Steve TemaresSteve Temares

Steve Temares had only just graduated from the University of Pennsylvania law school two years earlier when Bed Bath went to its Beyond format in 1985, but since joining the company seven years later, he hasn't missed a single one of its more recent achievements.

Chief executive officer of the company since 2003, Temares originally had no intention of leaving his law practice when he first talked to Bed Bath & Beyond in 1992--meeting with them six times, in fact--according to a 2002 profile in the Penn Law Journal.

"I wasn't interested in leaving the law firm. I just went as a courtesy," he told the Journal. "Bed Bath and Beyond was about to go public and they were looking for someone familiar with real estate to help lay out a plan for future store development."

Now 18 years after joining the company, Temares--who favors sweaters like his mentors Warren Eisenberg and Len Feinstein and is both fiercely protective of the company culture and enormously proud of its accomplishments--is atop the single largest home superstore in the country.
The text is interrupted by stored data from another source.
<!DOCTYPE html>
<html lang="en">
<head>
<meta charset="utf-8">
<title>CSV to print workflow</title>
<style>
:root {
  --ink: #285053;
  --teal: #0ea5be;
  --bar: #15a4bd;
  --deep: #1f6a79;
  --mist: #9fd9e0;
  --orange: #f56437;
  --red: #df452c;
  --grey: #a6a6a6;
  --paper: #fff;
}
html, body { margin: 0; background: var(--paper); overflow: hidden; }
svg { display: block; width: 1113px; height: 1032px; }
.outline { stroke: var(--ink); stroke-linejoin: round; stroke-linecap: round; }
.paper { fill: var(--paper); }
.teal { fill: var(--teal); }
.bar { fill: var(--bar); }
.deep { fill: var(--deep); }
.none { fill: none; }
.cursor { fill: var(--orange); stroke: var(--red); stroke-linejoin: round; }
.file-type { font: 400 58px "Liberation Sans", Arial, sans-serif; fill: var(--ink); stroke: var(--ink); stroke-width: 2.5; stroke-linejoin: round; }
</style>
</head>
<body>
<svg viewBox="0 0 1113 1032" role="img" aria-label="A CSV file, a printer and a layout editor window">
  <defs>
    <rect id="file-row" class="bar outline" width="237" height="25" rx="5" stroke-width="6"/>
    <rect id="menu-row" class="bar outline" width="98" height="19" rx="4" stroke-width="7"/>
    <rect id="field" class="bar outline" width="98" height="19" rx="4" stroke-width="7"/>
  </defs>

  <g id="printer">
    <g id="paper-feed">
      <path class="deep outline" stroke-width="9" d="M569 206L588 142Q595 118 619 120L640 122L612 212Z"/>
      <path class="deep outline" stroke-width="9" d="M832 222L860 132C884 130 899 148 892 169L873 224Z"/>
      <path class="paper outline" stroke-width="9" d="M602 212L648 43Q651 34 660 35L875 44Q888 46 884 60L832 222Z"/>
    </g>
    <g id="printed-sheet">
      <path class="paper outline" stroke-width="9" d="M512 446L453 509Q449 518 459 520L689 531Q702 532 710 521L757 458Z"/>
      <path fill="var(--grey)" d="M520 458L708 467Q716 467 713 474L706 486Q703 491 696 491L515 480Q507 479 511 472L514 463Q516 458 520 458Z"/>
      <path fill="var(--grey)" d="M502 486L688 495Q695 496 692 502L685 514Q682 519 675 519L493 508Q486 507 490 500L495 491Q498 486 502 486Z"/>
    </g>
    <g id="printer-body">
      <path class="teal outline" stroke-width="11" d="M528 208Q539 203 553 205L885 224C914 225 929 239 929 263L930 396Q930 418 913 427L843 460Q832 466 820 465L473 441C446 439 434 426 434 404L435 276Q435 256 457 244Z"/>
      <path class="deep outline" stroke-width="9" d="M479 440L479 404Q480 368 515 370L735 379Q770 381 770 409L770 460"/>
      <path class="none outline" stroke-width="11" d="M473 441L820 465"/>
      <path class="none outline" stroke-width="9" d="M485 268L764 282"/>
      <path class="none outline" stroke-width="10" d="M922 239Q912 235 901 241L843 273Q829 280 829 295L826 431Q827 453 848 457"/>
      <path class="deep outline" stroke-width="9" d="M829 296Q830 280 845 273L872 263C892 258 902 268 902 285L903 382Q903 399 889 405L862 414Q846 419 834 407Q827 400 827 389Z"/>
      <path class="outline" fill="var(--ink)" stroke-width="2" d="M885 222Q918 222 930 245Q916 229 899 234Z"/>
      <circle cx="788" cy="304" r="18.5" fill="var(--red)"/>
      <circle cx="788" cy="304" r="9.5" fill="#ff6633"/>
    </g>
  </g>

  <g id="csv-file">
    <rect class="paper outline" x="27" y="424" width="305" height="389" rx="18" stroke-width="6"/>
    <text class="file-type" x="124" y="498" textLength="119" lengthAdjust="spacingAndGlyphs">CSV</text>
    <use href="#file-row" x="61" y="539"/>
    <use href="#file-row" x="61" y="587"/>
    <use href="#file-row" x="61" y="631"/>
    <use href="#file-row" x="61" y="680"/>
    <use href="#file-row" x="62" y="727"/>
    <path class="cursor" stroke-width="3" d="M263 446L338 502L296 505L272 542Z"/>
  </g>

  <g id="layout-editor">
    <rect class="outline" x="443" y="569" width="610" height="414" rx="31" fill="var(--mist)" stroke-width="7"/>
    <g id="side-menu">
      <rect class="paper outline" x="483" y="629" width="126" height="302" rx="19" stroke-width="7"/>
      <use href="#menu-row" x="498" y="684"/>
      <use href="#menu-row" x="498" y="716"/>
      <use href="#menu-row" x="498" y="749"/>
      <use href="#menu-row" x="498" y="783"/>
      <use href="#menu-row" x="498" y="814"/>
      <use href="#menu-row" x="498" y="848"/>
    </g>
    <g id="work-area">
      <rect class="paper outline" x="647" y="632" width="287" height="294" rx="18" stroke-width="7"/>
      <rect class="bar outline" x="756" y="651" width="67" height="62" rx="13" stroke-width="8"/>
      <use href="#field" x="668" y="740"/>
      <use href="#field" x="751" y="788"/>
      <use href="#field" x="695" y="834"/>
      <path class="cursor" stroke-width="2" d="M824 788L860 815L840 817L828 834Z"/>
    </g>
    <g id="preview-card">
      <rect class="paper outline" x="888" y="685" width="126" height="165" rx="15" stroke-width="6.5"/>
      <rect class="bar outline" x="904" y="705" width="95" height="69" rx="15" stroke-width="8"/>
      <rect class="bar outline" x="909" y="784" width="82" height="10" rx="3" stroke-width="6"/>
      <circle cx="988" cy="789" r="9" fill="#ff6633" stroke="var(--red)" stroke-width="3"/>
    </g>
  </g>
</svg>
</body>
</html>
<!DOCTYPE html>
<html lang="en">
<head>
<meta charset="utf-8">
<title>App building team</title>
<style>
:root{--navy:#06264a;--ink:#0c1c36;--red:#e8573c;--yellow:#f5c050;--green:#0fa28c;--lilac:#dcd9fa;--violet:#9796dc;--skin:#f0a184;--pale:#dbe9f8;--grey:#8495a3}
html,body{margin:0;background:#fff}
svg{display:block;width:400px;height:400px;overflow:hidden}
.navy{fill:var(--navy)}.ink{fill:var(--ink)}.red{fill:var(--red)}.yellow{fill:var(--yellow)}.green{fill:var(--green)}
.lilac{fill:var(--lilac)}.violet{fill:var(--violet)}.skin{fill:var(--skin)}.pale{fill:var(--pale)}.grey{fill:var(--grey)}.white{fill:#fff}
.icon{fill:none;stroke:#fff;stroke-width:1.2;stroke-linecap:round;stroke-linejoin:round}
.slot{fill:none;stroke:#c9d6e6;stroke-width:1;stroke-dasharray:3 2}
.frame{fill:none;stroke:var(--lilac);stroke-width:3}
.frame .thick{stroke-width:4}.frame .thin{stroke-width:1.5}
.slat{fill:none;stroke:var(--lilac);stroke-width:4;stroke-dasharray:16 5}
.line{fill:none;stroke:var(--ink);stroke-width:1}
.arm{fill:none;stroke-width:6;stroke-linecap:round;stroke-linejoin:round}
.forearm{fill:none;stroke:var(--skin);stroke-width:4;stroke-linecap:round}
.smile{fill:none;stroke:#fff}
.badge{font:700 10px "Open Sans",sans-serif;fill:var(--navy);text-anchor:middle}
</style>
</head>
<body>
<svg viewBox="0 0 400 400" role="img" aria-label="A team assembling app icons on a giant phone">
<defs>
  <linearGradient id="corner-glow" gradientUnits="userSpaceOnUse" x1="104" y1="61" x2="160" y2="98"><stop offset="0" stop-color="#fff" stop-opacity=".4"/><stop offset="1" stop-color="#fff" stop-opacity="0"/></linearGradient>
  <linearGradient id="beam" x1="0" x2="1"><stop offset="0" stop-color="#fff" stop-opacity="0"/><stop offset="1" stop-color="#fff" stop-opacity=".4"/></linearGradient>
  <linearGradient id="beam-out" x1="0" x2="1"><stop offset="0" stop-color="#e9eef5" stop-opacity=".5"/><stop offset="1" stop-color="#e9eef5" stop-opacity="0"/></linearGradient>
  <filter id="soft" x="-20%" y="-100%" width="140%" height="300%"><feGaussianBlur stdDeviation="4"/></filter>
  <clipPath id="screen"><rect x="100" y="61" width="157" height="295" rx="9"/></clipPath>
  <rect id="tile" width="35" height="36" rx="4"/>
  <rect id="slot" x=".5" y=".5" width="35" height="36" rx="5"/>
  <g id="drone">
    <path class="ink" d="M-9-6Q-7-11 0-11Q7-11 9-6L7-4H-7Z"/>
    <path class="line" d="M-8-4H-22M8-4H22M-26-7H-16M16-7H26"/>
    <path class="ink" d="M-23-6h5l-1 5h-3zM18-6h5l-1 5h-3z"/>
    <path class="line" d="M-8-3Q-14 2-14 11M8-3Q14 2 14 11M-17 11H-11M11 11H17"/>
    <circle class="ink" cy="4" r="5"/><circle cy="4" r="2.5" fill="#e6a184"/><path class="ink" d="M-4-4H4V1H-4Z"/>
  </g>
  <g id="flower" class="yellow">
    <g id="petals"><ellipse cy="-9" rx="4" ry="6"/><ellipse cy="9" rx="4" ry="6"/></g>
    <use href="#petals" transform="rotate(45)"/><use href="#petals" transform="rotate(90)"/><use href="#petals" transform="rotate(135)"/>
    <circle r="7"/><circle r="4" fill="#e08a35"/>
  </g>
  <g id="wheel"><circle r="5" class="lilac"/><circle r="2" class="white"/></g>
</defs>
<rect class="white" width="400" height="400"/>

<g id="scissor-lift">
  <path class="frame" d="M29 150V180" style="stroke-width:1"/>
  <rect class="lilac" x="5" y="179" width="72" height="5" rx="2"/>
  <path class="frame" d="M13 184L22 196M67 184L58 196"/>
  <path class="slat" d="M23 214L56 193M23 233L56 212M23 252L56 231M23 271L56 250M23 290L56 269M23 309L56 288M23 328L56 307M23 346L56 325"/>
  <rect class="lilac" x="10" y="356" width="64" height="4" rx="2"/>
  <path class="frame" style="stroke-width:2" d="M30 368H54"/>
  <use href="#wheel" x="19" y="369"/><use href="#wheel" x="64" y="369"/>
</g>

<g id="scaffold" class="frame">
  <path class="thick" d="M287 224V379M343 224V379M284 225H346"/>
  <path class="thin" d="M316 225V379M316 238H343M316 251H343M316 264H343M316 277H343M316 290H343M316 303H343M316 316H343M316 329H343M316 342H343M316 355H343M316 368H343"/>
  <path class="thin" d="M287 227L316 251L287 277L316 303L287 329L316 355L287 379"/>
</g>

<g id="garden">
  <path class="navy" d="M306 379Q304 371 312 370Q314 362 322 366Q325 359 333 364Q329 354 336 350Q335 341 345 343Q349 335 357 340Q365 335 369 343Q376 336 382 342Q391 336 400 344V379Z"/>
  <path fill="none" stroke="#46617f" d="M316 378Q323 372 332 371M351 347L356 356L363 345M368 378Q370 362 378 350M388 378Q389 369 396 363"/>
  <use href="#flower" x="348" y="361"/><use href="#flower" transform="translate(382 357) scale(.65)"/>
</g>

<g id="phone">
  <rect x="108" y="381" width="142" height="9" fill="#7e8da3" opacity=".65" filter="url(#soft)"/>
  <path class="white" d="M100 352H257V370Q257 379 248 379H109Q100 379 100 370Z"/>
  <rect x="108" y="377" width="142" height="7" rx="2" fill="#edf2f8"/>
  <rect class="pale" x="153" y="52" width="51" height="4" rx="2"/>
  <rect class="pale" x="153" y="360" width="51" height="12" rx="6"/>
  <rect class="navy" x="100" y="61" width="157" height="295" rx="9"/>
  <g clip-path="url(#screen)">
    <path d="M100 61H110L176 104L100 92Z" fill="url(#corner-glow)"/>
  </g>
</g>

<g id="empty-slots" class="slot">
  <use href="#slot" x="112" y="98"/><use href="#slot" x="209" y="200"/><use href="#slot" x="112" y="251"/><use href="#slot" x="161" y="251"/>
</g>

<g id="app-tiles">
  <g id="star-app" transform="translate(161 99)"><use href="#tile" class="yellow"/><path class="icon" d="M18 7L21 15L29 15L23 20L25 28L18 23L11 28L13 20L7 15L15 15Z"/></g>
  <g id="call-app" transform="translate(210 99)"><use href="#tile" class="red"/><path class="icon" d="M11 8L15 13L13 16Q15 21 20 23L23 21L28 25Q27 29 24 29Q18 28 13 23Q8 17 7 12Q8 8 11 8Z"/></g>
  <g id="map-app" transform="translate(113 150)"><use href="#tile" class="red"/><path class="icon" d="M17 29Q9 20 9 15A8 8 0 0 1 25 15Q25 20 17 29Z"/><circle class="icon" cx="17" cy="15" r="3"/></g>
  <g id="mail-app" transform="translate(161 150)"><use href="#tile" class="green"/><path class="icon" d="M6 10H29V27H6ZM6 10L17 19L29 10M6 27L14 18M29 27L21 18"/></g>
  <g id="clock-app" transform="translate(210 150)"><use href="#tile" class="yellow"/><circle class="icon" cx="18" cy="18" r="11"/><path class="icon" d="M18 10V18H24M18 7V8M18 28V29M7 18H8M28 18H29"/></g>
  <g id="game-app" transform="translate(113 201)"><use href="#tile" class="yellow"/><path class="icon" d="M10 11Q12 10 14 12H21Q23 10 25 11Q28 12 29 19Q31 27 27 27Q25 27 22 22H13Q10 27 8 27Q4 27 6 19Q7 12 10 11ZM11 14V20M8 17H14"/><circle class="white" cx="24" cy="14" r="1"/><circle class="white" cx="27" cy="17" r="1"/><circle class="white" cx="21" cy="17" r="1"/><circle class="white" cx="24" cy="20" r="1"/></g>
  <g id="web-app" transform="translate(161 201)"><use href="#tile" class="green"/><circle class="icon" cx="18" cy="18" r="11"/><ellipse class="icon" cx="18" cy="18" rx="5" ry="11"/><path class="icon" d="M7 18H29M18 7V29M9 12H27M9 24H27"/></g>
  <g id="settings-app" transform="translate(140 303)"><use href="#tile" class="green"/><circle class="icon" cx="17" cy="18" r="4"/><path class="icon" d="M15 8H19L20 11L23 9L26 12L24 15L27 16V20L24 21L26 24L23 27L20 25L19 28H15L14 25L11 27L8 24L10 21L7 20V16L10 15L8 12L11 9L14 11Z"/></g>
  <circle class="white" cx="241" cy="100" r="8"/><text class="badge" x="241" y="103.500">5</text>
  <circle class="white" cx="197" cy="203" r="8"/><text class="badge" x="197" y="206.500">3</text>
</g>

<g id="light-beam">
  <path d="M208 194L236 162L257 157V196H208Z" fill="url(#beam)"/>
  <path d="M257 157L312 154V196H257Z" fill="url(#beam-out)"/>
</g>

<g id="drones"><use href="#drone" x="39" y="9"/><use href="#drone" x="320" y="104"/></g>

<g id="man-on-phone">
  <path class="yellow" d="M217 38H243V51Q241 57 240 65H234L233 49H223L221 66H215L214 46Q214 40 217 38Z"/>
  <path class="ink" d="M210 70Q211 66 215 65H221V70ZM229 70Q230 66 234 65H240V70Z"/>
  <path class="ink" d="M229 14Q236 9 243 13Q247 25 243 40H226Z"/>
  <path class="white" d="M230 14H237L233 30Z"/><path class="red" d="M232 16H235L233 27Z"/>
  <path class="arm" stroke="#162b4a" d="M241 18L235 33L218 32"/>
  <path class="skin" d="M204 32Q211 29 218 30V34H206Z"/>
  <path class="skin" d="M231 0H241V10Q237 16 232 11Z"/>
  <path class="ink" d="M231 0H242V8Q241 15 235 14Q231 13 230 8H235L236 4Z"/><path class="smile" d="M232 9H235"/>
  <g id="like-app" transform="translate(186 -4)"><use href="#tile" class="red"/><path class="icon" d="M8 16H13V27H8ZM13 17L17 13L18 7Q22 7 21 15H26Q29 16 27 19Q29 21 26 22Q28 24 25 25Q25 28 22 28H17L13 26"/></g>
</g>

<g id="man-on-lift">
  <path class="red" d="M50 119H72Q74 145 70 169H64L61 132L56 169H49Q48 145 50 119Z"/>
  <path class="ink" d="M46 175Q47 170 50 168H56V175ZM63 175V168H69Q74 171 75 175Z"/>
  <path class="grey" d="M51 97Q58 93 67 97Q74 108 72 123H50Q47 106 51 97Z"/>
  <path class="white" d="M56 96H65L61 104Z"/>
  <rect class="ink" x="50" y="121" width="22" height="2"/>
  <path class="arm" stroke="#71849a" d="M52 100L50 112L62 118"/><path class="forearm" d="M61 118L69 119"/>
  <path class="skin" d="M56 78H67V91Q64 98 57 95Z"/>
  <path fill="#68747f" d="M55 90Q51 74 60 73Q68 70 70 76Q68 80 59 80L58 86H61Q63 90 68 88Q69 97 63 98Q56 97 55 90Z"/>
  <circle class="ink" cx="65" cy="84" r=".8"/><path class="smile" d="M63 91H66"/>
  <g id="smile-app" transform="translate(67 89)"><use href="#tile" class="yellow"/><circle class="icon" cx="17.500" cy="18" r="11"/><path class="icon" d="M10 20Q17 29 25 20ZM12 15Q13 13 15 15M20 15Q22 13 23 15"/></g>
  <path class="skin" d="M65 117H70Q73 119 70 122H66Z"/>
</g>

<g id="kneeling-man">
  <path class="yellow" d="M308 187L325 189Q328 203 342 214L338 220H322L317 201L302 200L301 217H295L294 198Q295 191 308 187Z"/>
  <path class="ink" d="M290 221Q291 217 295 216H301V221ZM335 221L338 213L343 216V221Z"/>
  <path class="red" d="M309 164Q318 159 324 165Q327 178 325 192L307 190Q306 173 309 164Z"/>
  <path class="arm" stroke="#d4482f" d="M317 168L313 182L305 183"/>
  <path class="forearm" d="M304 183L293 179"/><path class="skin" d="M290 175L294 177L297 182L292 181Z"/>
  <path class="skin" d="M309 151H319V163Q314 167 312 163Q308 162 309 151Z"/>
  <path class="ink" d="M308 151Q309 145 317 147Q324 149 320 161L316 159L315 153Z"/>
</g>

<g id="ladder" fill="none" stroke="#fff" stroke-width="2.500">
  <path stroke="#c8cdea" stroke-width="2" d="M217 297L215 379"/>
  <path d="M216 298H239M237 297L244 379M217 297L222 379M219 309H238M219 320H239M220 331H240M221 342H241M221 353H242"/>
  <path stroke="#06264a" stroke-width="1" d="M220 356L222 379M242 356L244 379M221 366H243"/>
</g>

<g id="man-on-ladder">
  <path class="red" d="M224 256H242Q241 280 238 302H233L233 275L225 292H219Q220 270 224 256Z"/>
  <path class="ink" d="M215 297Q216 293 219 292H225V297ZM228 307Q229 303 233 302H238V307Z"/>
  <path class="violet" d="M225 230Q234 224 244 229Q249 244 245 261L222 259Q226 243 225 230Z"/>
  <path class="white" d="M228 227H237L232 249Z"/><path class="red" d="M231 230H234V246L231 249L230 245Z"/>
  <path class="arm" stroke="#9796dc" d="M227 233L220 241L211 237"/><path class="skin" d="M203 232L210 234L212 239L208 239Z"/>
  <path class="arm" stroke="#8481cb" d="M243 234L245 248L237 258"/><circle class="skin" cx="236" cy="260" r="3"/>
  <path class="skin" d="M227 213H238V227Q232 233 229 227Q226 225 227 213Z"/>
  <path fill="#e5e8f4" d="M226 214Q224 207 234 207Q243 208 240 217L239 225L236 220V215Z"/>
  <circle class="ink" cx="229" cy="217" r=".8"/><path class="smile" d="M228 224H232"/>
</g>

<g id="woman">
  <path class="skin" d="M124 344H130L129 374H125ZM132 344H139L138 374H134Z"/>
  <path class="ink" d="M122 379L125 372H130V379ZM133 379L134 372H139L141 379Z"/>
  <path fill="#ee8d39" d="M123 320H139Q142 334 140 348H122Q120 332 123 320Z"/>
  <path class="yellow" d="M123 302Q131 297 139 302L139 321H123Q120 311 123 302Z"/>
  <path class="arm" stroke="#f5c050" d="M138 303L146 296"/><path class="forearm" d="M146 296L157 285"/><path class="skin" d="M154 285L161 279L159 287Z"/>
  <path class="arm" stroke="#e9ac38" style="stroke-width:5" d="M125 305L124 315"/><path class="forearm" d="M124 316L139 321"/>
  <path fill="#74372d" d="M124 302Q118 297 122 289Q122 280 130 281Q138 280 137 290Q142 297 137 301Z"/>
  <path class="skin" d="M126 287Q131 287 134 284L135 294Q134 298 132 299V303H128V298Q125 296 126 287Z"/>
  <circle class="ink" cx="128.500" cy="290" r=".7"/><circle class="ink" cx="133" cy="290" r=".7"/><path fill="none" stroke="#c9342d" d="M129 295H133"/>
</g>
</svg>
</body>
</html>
And having helped open more than 1,000 stores, he has arguably lived up to that original job description quite admirably.

HFN Staff | News & Commentary

HFN provides detailed information on the key home classifications: Housewares, Tabletop, Floor Covering & Rugs, Furniture, Home Textiles, Lighting, Home Decor, Mattresses & Bedding, Gifts, Major Appliances and Consumer Electronics as well as Business, Finance and Retail.

Videos

  • Von Tobel Cites Brass Textures Among Top Trends

    Camera Icon   More Videos

Subscribe to
HFN Omnichannel
Receive the news you need to know about the trends in the industry delivered right to your inbox.

Current Issue

  • HFN cover for September 2017

    HFN's DIGITAL EDITION

    September 2017


    COVER STORY:

    2017 State of the Industry Report
    Cautious Optimism, Mixed Results

    Many expected 2016 would be a banner year, but the political and economic climate softened consumer confidence. It was also a year consumers spent more lavishly on home remodeling rather than decorating.


    ALSO IN THIS ISSUE:

    •  TJX Unveils First U.S. Homesense Store - In a time when retailers are reducing store counts, TJX continues to get physical.
    •   Ikea’s Fluid Spaces - The retailer’s new intros reflect multifunctional rooms.
    •  N.Y. Home Fashions Market Preview - Textile textures get soft and cozy, colors warmer.